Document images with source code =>
——
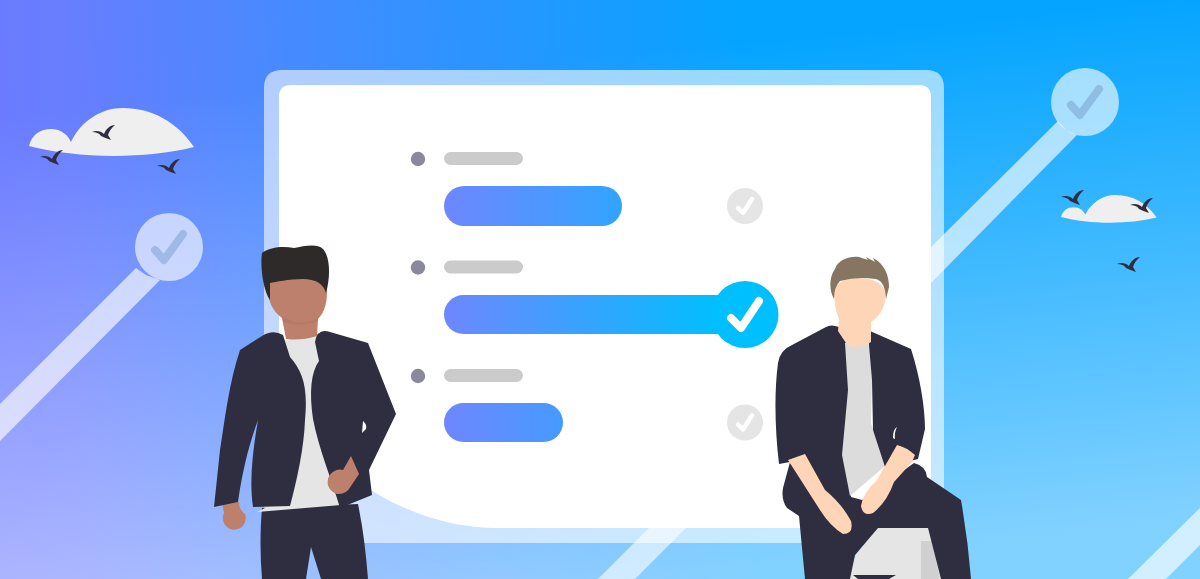
<!DOCTYPE html>
<html lang="en">
<head>
<meta charset="utf-8">
<title>Poll results illustration</title>
<style>
:root {
  --navy: #2f2e41;
  --grey-label: #cbcbcb;
  --grey-dot: #8a889d;
  --grey-check: #e5e5e5;
  --cyan: #00bfff;
  --cloud: #efefef;
  --shirt: #e5e5e5;
  --skin-dark: #bc806d;
  --skin-light: #ffd5b8;
  --hair-dark: #2d2a29;
  --hair-light: #867560;
}
html, body { margin: 0; overflow: hidden; }
svg { display: block; width: 1200px; height: 579px; }
.navy { fill: var(--navy); }
.label { fill: var(--grey-label); }
.bullet { fill: var(--grey-dot); }
.cloud { fill: var(--cloud); }
.shirt { fill: var(--shirt); }
.skin-dark { fill: var(--skin-dark); }
.skin-light { fill: var(--skin-light); }
.tick { fill: none; stroke-linecap: round; stroke-linejoin: round; }
</style>
</head>
<body>
<svg viewBox="0 0 1200 579" role="img" aria-label="Two people in front of a poll with a winning answer">
  <defs>
    <linearGradient id="sky" gradientUnits="userSpaceOnUse" x1="0" y1="30" x2="740" y2="0">
      <stop offset="0" stop-color="#6a7bff"/>
      <stop offset=".08" stop-color="#687dff"/>
      <stop offset="1" stop-color="#04a4ff"/>
    </linearGradient>
    <linearGradient id="haze" gradientUnits="userSpaceOnUse" x1="560" y1="0" x2="620" y2="579">
      <stop offset="0" stop-color="#fff" stop-opacity="0"/>
      <stop offset=".1" stop-color="#fff" stop-opacity="0"/>
      <stop offset="1" stop-color="#fff" stop-opacity=".5"/>
    </linearGradient>
    <linearGradient id="bar-fill" gradientUnits="userSpaceOnUse" x1="445" y1="0" x2="720" y2="0">
      <stop offset="0" stop-color="#6e87ff"/>
      <stop offset="1" stop-color="#00bfff"/>
    </linearGradient>
    <linearGradient id="short-bar-fill" gradientUnits="userSpaceOnUse" x1="445" y1="0" x2="640" y2="0">
      <stop offset="0" stop-color="#6e87ff"/>
      <stop offset="1" stop-color="#2ba7ff"/>
    </linearGradient>
    <path id="bird" d="M0 7C4 5 9 6 12 9C14 4 18 0 23 0C19 3 17 7 16 10L19 15C14 13 11 12 9 11C7 8 4 7 0 7Z"/>
    <path id="cloud-shape" d="M0 38C3 26 12 21 22 21C32 21 39 27 42 34C52 13 72 0 94 0C123 0 148 14 165 39C112 52 46 50 0 38Z"/>
    <g id="answer-label">
      <circle class="bullet" cx="418" cy="0" r="7.2"/>
      <rect class="label" x="444" y="-7" width="79" height="13" rx="6.5"/>
    </g>
    <g id="small-check">
      <circle r="18" fill="#e5e5e5"/>
      <path class="tick" d="M-7 2L-2 7L7-7" stroke="#fff" stroke-width="4.5"/>
    </g>
    <g id="large-check">
      <circle r="34" fill="#fff" fill-opacity=".62"/>
      <path class="tick" d="M-14 3L-5 13L14-13" stroke="#6f94c4" stroke-opacity=".45" stroke-width="8"/>
    </g>
  </defs>

  <g id="background">
    <rect width="1200" height="579" fill="url(#sky)"/>
    <rect width="1200" height="579" fill="url(#haze)"/>
  </g>

  <g id="diagonal-bars" fill="#fff" fill-opacity=".64">
    <polygon points="0,404 136,268 146,275 160,280 0,441"/>
    <polygon points="931,247 1058,121 1066,130 1077,135 931,283"/>
    <polygon points="1128,579 1200,508 1200,545 1166,579"/>
  </g>
  <use href="#large-check" x="169" y="247"/>
  <use href="#large-check" x="1085" y="102"/>

  <g id="panel">
    <path fill="#fff" fill-opacity=".58" d="M282 70H926Q944 70 944 88V525Q944 543 926 543H282Q264 543 264 525V88Q264 70 282 70Z"/>
    <path fill="#fff" d="M291 85H919Q931 85 931 97V516Q931 528 919 528H497C425 528 335 489 279 395V97Q279 85 291 85Z"/>
    <polygon fill="#fff" fill-opacity=".6" points="598,579 649,528 686,528 635,579"/>
  </g>

  <g id="answers">
    <use href="#answer-label" y="159"/>
    <rect x="444" y="186" width="178" height="40" rx="20" fill="url(#short-bar-fill)"/>
    <use href="#small-check" x="745" y="206"/>

    <use href="#answer-label" y="267.5"/>
    <rect x="444" y="295" width="300" height="39" rx="19.5" fill="url(#bar-fill)"/>
    <circle cx="745" cy="314.5" r="33.5" fill="var(--cyan)"/>
    <path class="tick" d="M731 318L741 328L759 301" stroke="#fff" stroke-width="8"/>

    <use href="#answer-label" y="376"/>
    <rect x="444" y="403" width="119" height="39" rx="19.5" fill="url(#short-bar-fill)"/>
    <use href="#small-check" x="745" y="422.5"/>
  </g>

  <g id="clouds" class="cloud">
    <use href="#cloud-shape" x="29" y="108"/>
    <use href="#cloud-shape" transform="translate(1061 195) scale(.58)"/>
  </g>
  <g id="birds" class="navy">
    <use href="#bird" x="92" y="125"/>
    <use href="#bird" x="40" y="150"/>
    <use href="#bird" x="157" y="159"/>
    <use href="#bird" x="1061" y="190"/>
    <use href="#bird" x="1130" y="198"/>
    <use href="#bird" x="1117" y="257"/>
  </g>

  <g id="standing-person">
    <path class="skin-dark" d="M222 503L239 502C239 507 241 511 245 514A11.500 11.500 0 1 1 224 513Z"/>
    <path class="navy" d="M262 508L358 504C363 528 366 553 368 579H321L311 547L306 579H262C260 555 260 531 262 508Z"/>
    <path class="shirt" d="M283 341L321 334L330 400L341 505L257 512L285 498Z"/>
    <path class="skin-dark" d="M268 286Q270 276 297 275Q324 275 327 287Q328 309 318 319L317 336Q301 341 286 339L282 318Q267 307 268 286Z"/>
    <path fill="#ad705f" fill-opacity=".45" d="M282 316Q300 328 318 318L318 321Q300 328 283 322Z"/>
    <path fill="var(--hair-dark)" d="M262 253C270 247 283 246 294 248C304 246 317 243 323 249C331 258 330 279 326 293Q322 279 303 279C288 279 276 282 270 283L270 300C263 290 260 266 262 253Z"/>
    <path class="navy" d="M240 350L262 336Q273 329 283 335L290 357C303 372 308 387 305 420C304 448 297 480 290 506L253 507C249 480 253 449 258 420C248 447 242 474 238 502L214 507L220 450C225 418 229 383 240 350Z"/>
    <path class="navy" d="M315 342Q317 328 330 332L368 343L396 414L369 470L372 495L340 508C332 480 319 450 313 419C309 392 311 372 319 361Z"/>
    <path fill="#fff" d="M363 421Q367 424 366 429L362 433Z"/>
    <path class="skin-dark" d="M351 456L359 474L351 486Q346 495 337 494A12 12 0 1 1 343 470Z"/>
  </g>

  <g id="seated-person">
    <path class="shirt" d="M876 527H932L943 579H848L855 556Z"/>
    <polygon fill="#d0d0d0" points="921,541 932,541 940,579 921,579"/>
    <polygon class="navy" points="853,575 896,575 889,579 858,579"/>
    <path class="navy" d="M826 327Q831 324 839 327L848 347L851 380L848 430L851 497L862 500L914 463Q926 466 927 477L961 500Q968 540 971 579H941L928 528H878L855 555L850 579H805Q802 548 799 516L787 508Q781 500 783 488L790 462L779 464C775 430 774 393 778 363Q780 350 792 345Z"/>
    <path fill="#dcdcdc" d="M845 343L870 340L872 379L871 423L885 466L850 496L842 455L848 390Z"/>
    <path class="navy" d="M870 331L911 349C920 377 925 407 925 429L918 459L906 462L885 467L873 430L872 380L869 345Z"/>
    <path fill="#fff" d="M893 438Q893 429 897 427Q894 433 895 439Z"/>
    <path class="skin-light" d="M788 460L805 454L825 490Q842 504 851 521Q854 534 843 534Q830 526 820 510Z"/>
    <path class="skin-light" d="M897 445Q906 447 915 455L912 462L894 482Q887 502 873 513Q863 517 861 506Q863 493 877 480Z"/>
    <path class="skin-light" d="M834 292Q837 278 858 278Q882 278 886 294Q885 313 871 322L871 342Q859 349 848 346L838 331L839 319Q834 307 834 292Z"/>
    <path fill="var(--hair-light)" d="M834 299C829 290 829 277 835 269C838 260 849 256 859 257L868 260L866 257L875 262L873 258C885 264 889 276 889 287L886 299Q885 280 875 279Q858 276 840 281Q834 287 834 299Z"/>
  </g>
</svg>
</body>
</html>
——
Work to be completed => Every line with "body" in it should be copied from the entries.

Response box =>
html, body { margin: 0; overflow: hidden; }
<body>
</body>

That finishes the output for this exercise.